Star Trek: Discovery says goodbye to one of its newest characters in today's new season three episode, "There Is a Tide…" SPOILERS for the episode follow. Earlier this season, Star Trek: Discovery introduced viewers to the Emerald Chain, a syndicate formed through an alliance between Andorian and Orions, with Osyraa leading the group. The Emerald Chain has been a constant thorn in the side of Starfleet in the 32nd century. When Michael Burnham and Phillipa Georgiou rescued Book from an Emerald Chain work camp, they also picked up another prisoner name Ryn, an Andorian with valuable information about Emerald Chain.
Ryn eventually reveals to Ensign Tilly that the Emerald Cain is running out of dilithium.

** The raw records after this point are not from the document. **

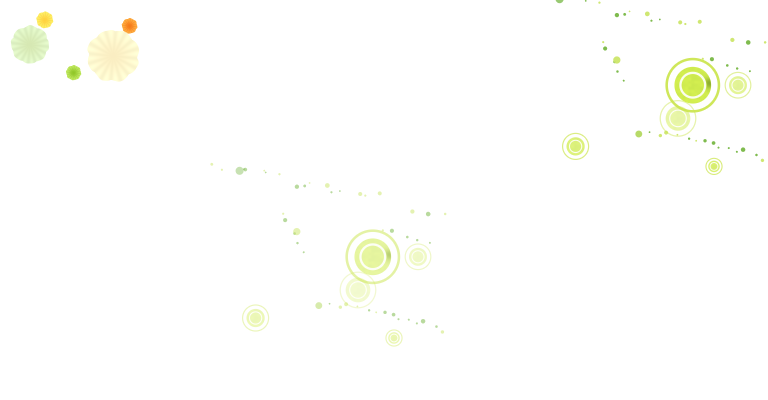
A WebGL 1 fragment shader for this background:

```glsl
precision highp float;
// White backdrop with soft corner blossoms and two clusters of lime ringed discs and dotted trails.
uniform vec2 u_resolution;

float hash(vec2 p) {
  vec3 q = fract(p.xyx * 0.1031);
  q += dot(q, q.yzx + 33.33);
  return fract((q.x + q.y) * q.z);
}

float noise(vec2 p) {
  vec2 cell = floor(p), f = fract(p);
  f *= f * (3.0 - 2.0 * f);
  float low = mix(hash(cell), hash(cell + vec2(1.0, 0.0)), f.x);
  float high = mix(hash(cell + vec2(0.0, 1.0)), hash(cell + 1.0), f.x);
  return mix(low, high, f.y);
}

// Antialiased coverage; lengths are percent of the canvas height.
float cover(float d) {
  return clamp(0.5 - d * u_resolution.y / 100.0, 0.0, 1.0);
}

void paint(inout vec3 color, vec3 tint, float alpha) {
  color = mix(color, tint, alpha);
}

// Blossom with a scalloped, slightly ragged rim and a deeper heart.
void blossom(inout vec3 color, vec2 p, float radius, vec3 heart, vec3 petal) {
  float angle = atan(p.y, p.x), r = length(p);
  float rim = radius * (0.89 + 0.08 * abs(sin(angle * 4.0 + radius))
    + 0.07 * noise(p / radius * 4.0 + 20.0));
  vec3 tint = mix(heart, petal, smoothstep(0.0, radius, r));
  tint += 0.025 * sin(angle * 16.0) * smoothstep(0.0, radius, r);
  paint(color, tint, cover(r - rim));
}

// Thin outer ring around a disc that is split by a white ring.
void target(inout vec3 color, vec2 p, float radius, float halfWidth, float alpha) {
  float r = length(p);
  float disc = cover(r - 0.67 * radius);
  vec3 tint = mix(vec3(0.83, 0.94, 0.28), vec3(0.74, 0.87, 0.25), noise(p * 1.3 + 40.0) * 0.5);
  paint(color, tint, disc * alpha);
  paint(color, vec3(1.0), cover(abs(r - 0.45 * radius) - halfWidth * 0.9) * 0.9);
  paint(color, vec3(0.80, 0.90, 0.32), cover(abs(r - radius + halfWidth) - halfWidth) * alpha);
}

void dot2(inout vec3 color, vec2 p, float radius, float green, float alpha) {
  vec3 tint = mix(vec3(0.80, 0.90, 0.42), vec3(0.47, 0.72, 0.27), green);
  paint(color, tint, cover(length(p) - radius) * alpha);
}

// Jittered dots strung between two points.
void trail(inout vec3 color, vec2 p, vec2 from, vec2 to, float count, float spread, float alpha) {
  for (int i = 0; i < 16; i++) {
    float k = float(i);
    if (k >= count) break;
    vec2 seed = vec2(k * 7.0 + count, count * 3.0);
    vec2 jitter = vec2(hash(seed), hash(seed + 51.0)) - 0.5;
    vec2 center = mix(from, to, k / (count - 1.0)) + jitter * spread;
    float size = hash(seed + 93.0);
    dot2(color, p - center, 0.2 + 0.4 * size * size, step(0.5, hash(seed + 17.0)), alpha);
  }
}

void cluster(inout vec3 color, vec2 p, float strength) {
  // Dotted trails
  trail(color, p, vec2(-39.0, 22.5), vec2(1.0, 15.0), 16.0, 3.0, strength);
  trail(color, p, vec2(9.5, 11.0), vec2(18.0, 10.8), 3.0, 0.8, strength);
  trail(color, p, vec2(-23.0, 11.0), vec2(-17.0, 1.5), 5.0, 1.2, strength);
  trail(color, p, vec2(2.0, 6.8), vec2(14.5, 3.8), 5.0, 1.0, strength);
  trail(color, p, vec2(-10.0, -11.5), vec2(17.3, -18.0), 14.0, 1.8, strength);
  // Larger dots
  dot2(color, p - vec2(-33.3, 21.5), 1.0, 1.0, strength * 0.8);
  dot2(color, p - vec2(-19.0, 6.3), 0.9, 0.0, strength);
  dot2(color, p - vec2(-13.5, -12.2), 0.85, 0.3, strength);
  // Ringed discs
  target(color, p - vec2(-3.7, -8.3), 4.6, 0.16, strength * 0.5);
  target(color, p - vec2(11.3, 0.0), 3.35, 0.15, strength * 0.6);
  target(color, p - vec2(-29.3, -15.3), 3.4, 0.15, strength * 0.75);
  target(color, p - vec2(5.3, -20.3), 2.15, 0.14, strength * 0.8);
  target(color, p, 6.85, 0.32, strength);
  // Olive stain on the main disc
  vec2 stain = p - vec2(4.2, 0.5);
  float band = cover(abs(length(p) - 4.0) - 0.55);
  paint(color, vec3(0.42, 0.56, 0.12), band * exp(-dot(stain, stain) * 0.5) * strength * 0.7);
}

void main() {
  vec2 p = gl_FragCoord.xy * 100.0 / u_resolution.y;
  vec3 color = vec3(1.0);

  // Corner blossoms
  blossom(color, p - vec2(7.5, 88.8), 4.8, vec3(0.84, 0.91, 0.70), vec3(0.88, 0.96, 0.78));
  blossom(color, p - vec2(11.2, 95.0), 2.1, vec3(1.0, 0.82, 0.25), vec3(1.0, 0.92, 0.38));
  blossom(color, p - vec2(28.3, 86.0), 6.6, vec3(0.98, 0.93, 0.76), vec3(1.0, 0.98, 0.82));
  blossom(color, p - vec2(32.4, 93.5), 1.95, vec3(0.96, 0.48, 0.10), vec3(1.0, 0.66, 0.24));
  blossom(color, p - vec2(18.4, 81.8), 1.9, vec3(0.57, 0.78, 0.16), vec3(0.74, 0.90, 0.36));

  // Pale cluster in the middle, vivid one at the upper right
  cluster(color, p - vec2(93.2, 35.8), 0.52);
  cluster(color, p - vec2(173.2, 78.7), 0.95);

  gl_FragColor = vec4(color, 1.0);
}
```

That desperation became evident in last week's episode, "Su'kal," when Osyraa personally led a mission to capture the USS Discovery and its unique spore drive.

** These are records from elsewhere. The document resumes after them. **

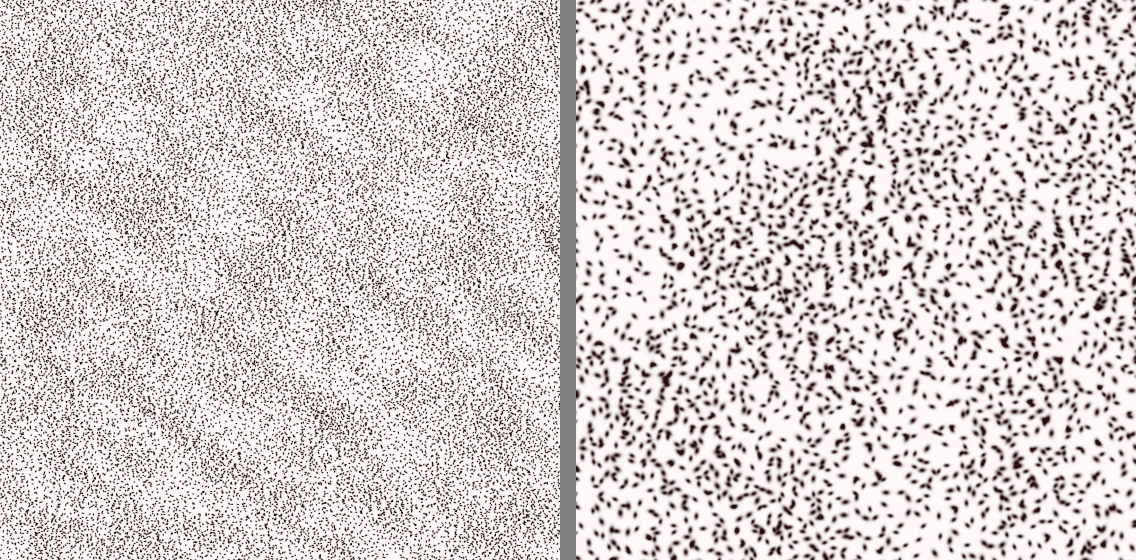
Left: the whole. Right: its middle third, enlarged.
A three.js fragment shader for this texture:

```glsl
// Fine dark stipple on pale pink paper, gathered into faint slanting drifts.
// Jittered grid cells hold small grains, spread evenly by ranks in 2 by 2
// blocks; gradient noise, stretched down to the right, sets how many show.

varying vec2 vUv;

vec2 hash2(vec2 cell) {
  vec3 p = fract(cell.xyx * vec3(0.1031, 0.1030, 0.0973));
  p += dot(p, p.yzx + 33.33);
  return fract((p.xx + p.yz) * p.zy);
}

vec2 gradientAt(vec2 corner) {
  float angle = 6.2832 * hash2(corner + 71.0).x;
  return vec2(cos(angle), sin(angle));
}

float gradientNoise(vec2 p) {
  vec2 i = floor(p);
  vec2 f = fract(p);
  vec2 u = f * f * f * (f * (f * 6.0 - 15.0) + 10.0);
  float a = dot(gradientAt(i), f);
  float b = dot(gradientAt(i + vec2(1.0, 0.0)), f - vec2(1.0, 0.0));
  float c = dot(gradientAt(i + vec2(0.0, 1.0)), f - vec2(0.0, 1.0));
  float d = dot(gradientAt(i + vec2(1.0, 1.0)), f - vec2(1.0, 1.0));
  return mix(mix(a, b, u.x), mix(c, d, u.x), u.y);
}

// Chance that a grain lies at a point of the canvas
float grainChance(vec2 p) {
  vec2 along = vec2(0.788, -0.616);
  vec2 drift = vec2(dot(p, along) * 8.0, dot(p, vec2(-along.y, along.x)) * 17.0);
  float density = gradientNoise(drift + 20.0);
  density += 0.25 * gradientNoise(drift * 2.1 + 50.0);
  return clamp(0.39 + 0.36 * density, 0.15, 0.75);
}

// Threshold of a cell: the four cells of a block share out the range evenly
float grainRank(vec2 cell) {
  vec2 block = floor(cell * 0.5);
  vec2 corner = cell - 2.0 * block;
  return fract(hash2(block + 307.0).x + 0.25 * mod(dot(corner, vec2(2.0, 3.0)), 4.0));
}

// Ink cover from the grains in the nearest cells
float stipple(vec2 uv) {
  const float CELLS = 248.0;
  vec2 p = uv * CELLS;
  vec2 home = floor(p);
  float ink = 0.0;
  for (int y = -1; y <= 1; y++) {
    for (int x = -1; x <= 1; x++) {
      vec2 cell = home + vec2(float(x), float(y));
      vec2 place = cell + 0.5 + 0.9 * (hash2(cell + 11.0) - 0.5);
      vec2 form = hash2(cell + 593.0);

      // Oval grain of its own size, turned at random
      float turn = 3.1416 * form.x;
      vec2 axis = vec2(cos(turn), sin(turn));
      vec2 d = p - place;
      d = vec2(dot(d, axis) * 0.8, dot(d, vec2(-axis.y, axis.x)) * 1.25);
      float grain = 1.08 * exp(-mix(5.0, 10.0, form.y) * dot(d, d));
      ink += grain * step(grainRank(cell), grainChance(place / CELLS));
    }
  }
  return min(ink, 1.0);
}

void main() {
  vec3 paper = vec3(0.995, 0.973, 0.975);
  vec3 inkColor = vec3(0.16, 0.06, 0.07);
  gl_FragColor = vec4(mix(paper, inkColor, stipple(vUv)), 1.0);
}
```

In this week's episode, Osyraa takes the Discovery back to the United Federation of Planets headquarters to force an alliance between the Federation and the Chain. When things don't go as she planned, she returns to Discovery in a foul mood. She ends up taking it out on Ryn. When the Andorian defies Osyraa and refuses to work for her again, Osyraa kills him without warning.

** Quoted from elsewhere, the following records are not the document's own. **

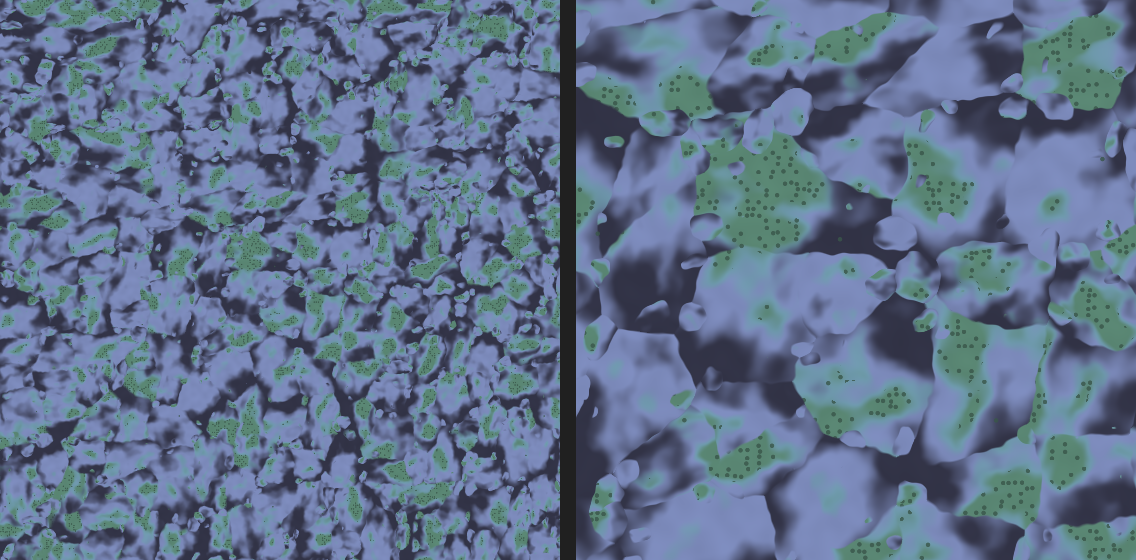
Left, the full canvas; right, a detail of the centre.
This texture is drawn by a WebGL 1 fragment shader. Its source:

```glsl
precision highp float;
// Packed mineral grains: periwinkle stones with dark shaded sides and speckled green moss.

#define LARGE_GRAINS 14.0
#define SMALL_GRAINS 29.0
#define SMALL_BIAS 0.52
#define EDGE_WOBBLE 0.0055
#define EDGE_JAG 0.0022
#define CROWDING 0.13
#define SPECKLES 270.0
#define SPECKLE_SHARE 0.32
#define STONE vec3(0.487, 0.543, 0.735)
#define SHADOW vec3(0.195, 0.200, 0.275)
#define TEAL vec3(0.430, 0.600, 0.675)
#define MOSS vec3(0.350, 0.525, 0.450)

uniform vec2 u_resolution;

struct Grain {
  float cost;   // weighted distance to the grain centre
  vec2 local;   // position inside the grain, about -1 to 1
  vec2 seed;
};

Grain nearest, second;

vec2 hash2(vec2 p) {
  vec3 q = fract(p.xyx * vec3(0.1031, 0.1030, 0.0973));
  q += dot(q, q.yzx + 33.33);
  return fract((q.xx + q.yz) * q.zy);
}

vec2 gradientAt(vec2 cell) {
  float angle = 6.2832 * hash2(cell).x;
  return vec2(cos(angle), sin(angle));
}

// Gradient noise, about -0.7 to 0.7
float gradientNoise(vec2 p) {
  vec2 i = floor(p), f = fract(p);
  vec2 u = f * f * f * (f * (f * 6.0 - 15.0) + 10.0);
  vec2 e = vec2(1.0, 0.0);
  float a = dot(gradientAt(i), f);
  float b = dot(gradientAt(i + e.xy), f - e.xy);
  float c = dot(gradientAt(i + e.yx), f - e.yx);
  float d = dot(gradientAt(i + e.xx), f - e.xx);
  return mix(mix(a, b, u.x), mix(c, d, u.x), u.y);
}

vec2 noise2(vec2 p) {
  return vec2(gradientNoise(p), gradientNoise(p + 47.3));
}

// Keep the two closest grains of one jittered grid
void scatterGrains(vec2 p, float density, float bias) {
  vec2 base = floor(p * density);
  for (int y = -2; y <= 2; y++) {
    for (int x = -2; x <= 2; x++) {
      vec2 cell = base + vec2(float(x), float(y));
      vec2 seed = hash2(cell + density * 7.0);
      vec2 shape = hash2(cell + density * 13.0 + 5.0);
      vec2 offset = p * density - cell - 0.5 - 0.8 * (seed - 0.5);
      float tilt = 0.5 * (shape.x + seed.y - 1.0);
      float c = cos(tilt), s = sin(tilt);
      float aspect = exp2(0.9 * (shape.x - 0.5));
      vec2 halfSize = mix(0.42, 0.75, shape.y) * vec2(aspect, 1.0 / aspect);
      vec2 local = mat2(c, -s, s, c) * offset / halfSize;
      vec2 cube = abs(local * local * local);
      float cost = pow(cube.x + cube.y + 1e-6, 0.3333) + bias;
      if (cost < nearest.cost) {
        second = nearest;
        nearest = Grain(cost, local, seed);
      } else if (cost < second.cost) {
        second = Grain(cost, local, seed);
      }
    }
  }
}

// Soft dots, one chance per fine cell
float speckle(vec2 p, float amount) {
  vec2 cell = floor(p * SPECKLES);
  vec2 center = 0.5 + 0.4 * (hash2(cell) - 0.5);
  float blur = 0.5 * SPECKLES / u_resolution.y;
  float dist = length(fract(p * SPECKLES) - center);
  float present = step(hash2(cell + 91.0).x, SPECKLE_SHARE * amount);
  return present * (1.0 - smoothstep(0.36 - blur, 0.36 + blur, dist));
}

vec3 shadeGrain(Grain g, vec2 p) {
  vec2 q = g.local, shift = g.seed * 170.0;
  vec2 traits = hash2(g.seed * 311.0 + 3.0);
  float angle = 6.2832 * traits.x;
  float shade = 0.48 * dot(q, vec2(cos(angle), sin(angle)))
    + 1.15 * gradientNoise(q * 1.1 + shift)
    + 0.45 * gradientNoise(q * 2.7 + shift.yx)
    + 1.1 * traits.y * (length(q) - 0.6);
  float moss = 0.9 * (g.seed.x - 0.5) - shade
    + 0.7 * gradientNoise(q * 1.5 + shift + 31.0);
  float green = smoothstep(0.40, 0.75, moss);

  vec3 color = mix(STONE, TEAL, smoothstep(0.17, 0.48, moss));
  color = mix(color, MOSS, green);
  color = mix(color, SHADOW, smoothstep(-0.12, 0.62, shade));
  color *= 1.0 + 0.05 * gradientNoise(p * 75.0);
  return mix(color, MOSS * 0.64, 0.8 * speckle(p, green));
}

void main() {
  vec2 p = gl_FragCoord.xy / u_resolution.y;

  // Ragged outlines, with grains packed tighter toward the top right
  vec2 warped = p + CROWDING * p * p
    + EDGE_WOBBLE * noise2(p * 38.0) + EDGE_JAG * noise2(p * 130.0);
  nearest = Grain(9.0, vec2(0.0), vec2(0.0));
  second = nearest;
  scatterGrains(warped, LARGE_GRAINS, 0.0);
  scatterGrains(warped, SMALL_GRAINS, SMALL_BIAS);

  // Blend across about one pixel at each boundary
  float edgeWidth = 4.0 * LARGE_GRAINS / u_resolution.y;
  float inside = smoothstep(-edgeWidth, edgeWidth, second.cost - nearest.cost);
  vec3 color = mix(shadeGrain(second, p), shadeGrain(nearest, p), inside);
  gl_FragColor = vec4(color, 1.0);
}
```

Noah Averbach-Katz played Ryn. The Andorian's death brings a close to the redemptive arc that Averbach-Katz told ComicBook.com about during an interview earlier this month.
"I think that Ryn's story is a redemption arc, which I think are so prevalent in Star Trek," Averbach-Katz said. "I think Star Trek does redemption arcs so well because so often they're either complicated or they're tragic, or they're incomplete, which is very much true to life.
"Often in Star Trek, the redemption arcs don't end with the person getting everything that they want, or saving everyone, or doing everything perfect all of a sudden. A lot of the time, those redemption arcs end with some sort of tragedy, or with a failure, or that things aren't perfect, but they can be better. And I think that sort of taps into the larger Star Trek ethos, which is trying your best to do your best, even if it fails, and that the trying, the attempt to do better, to continue the attempt to be better, whatever that might mean to every individual person, is as important as the end result of how it turns out."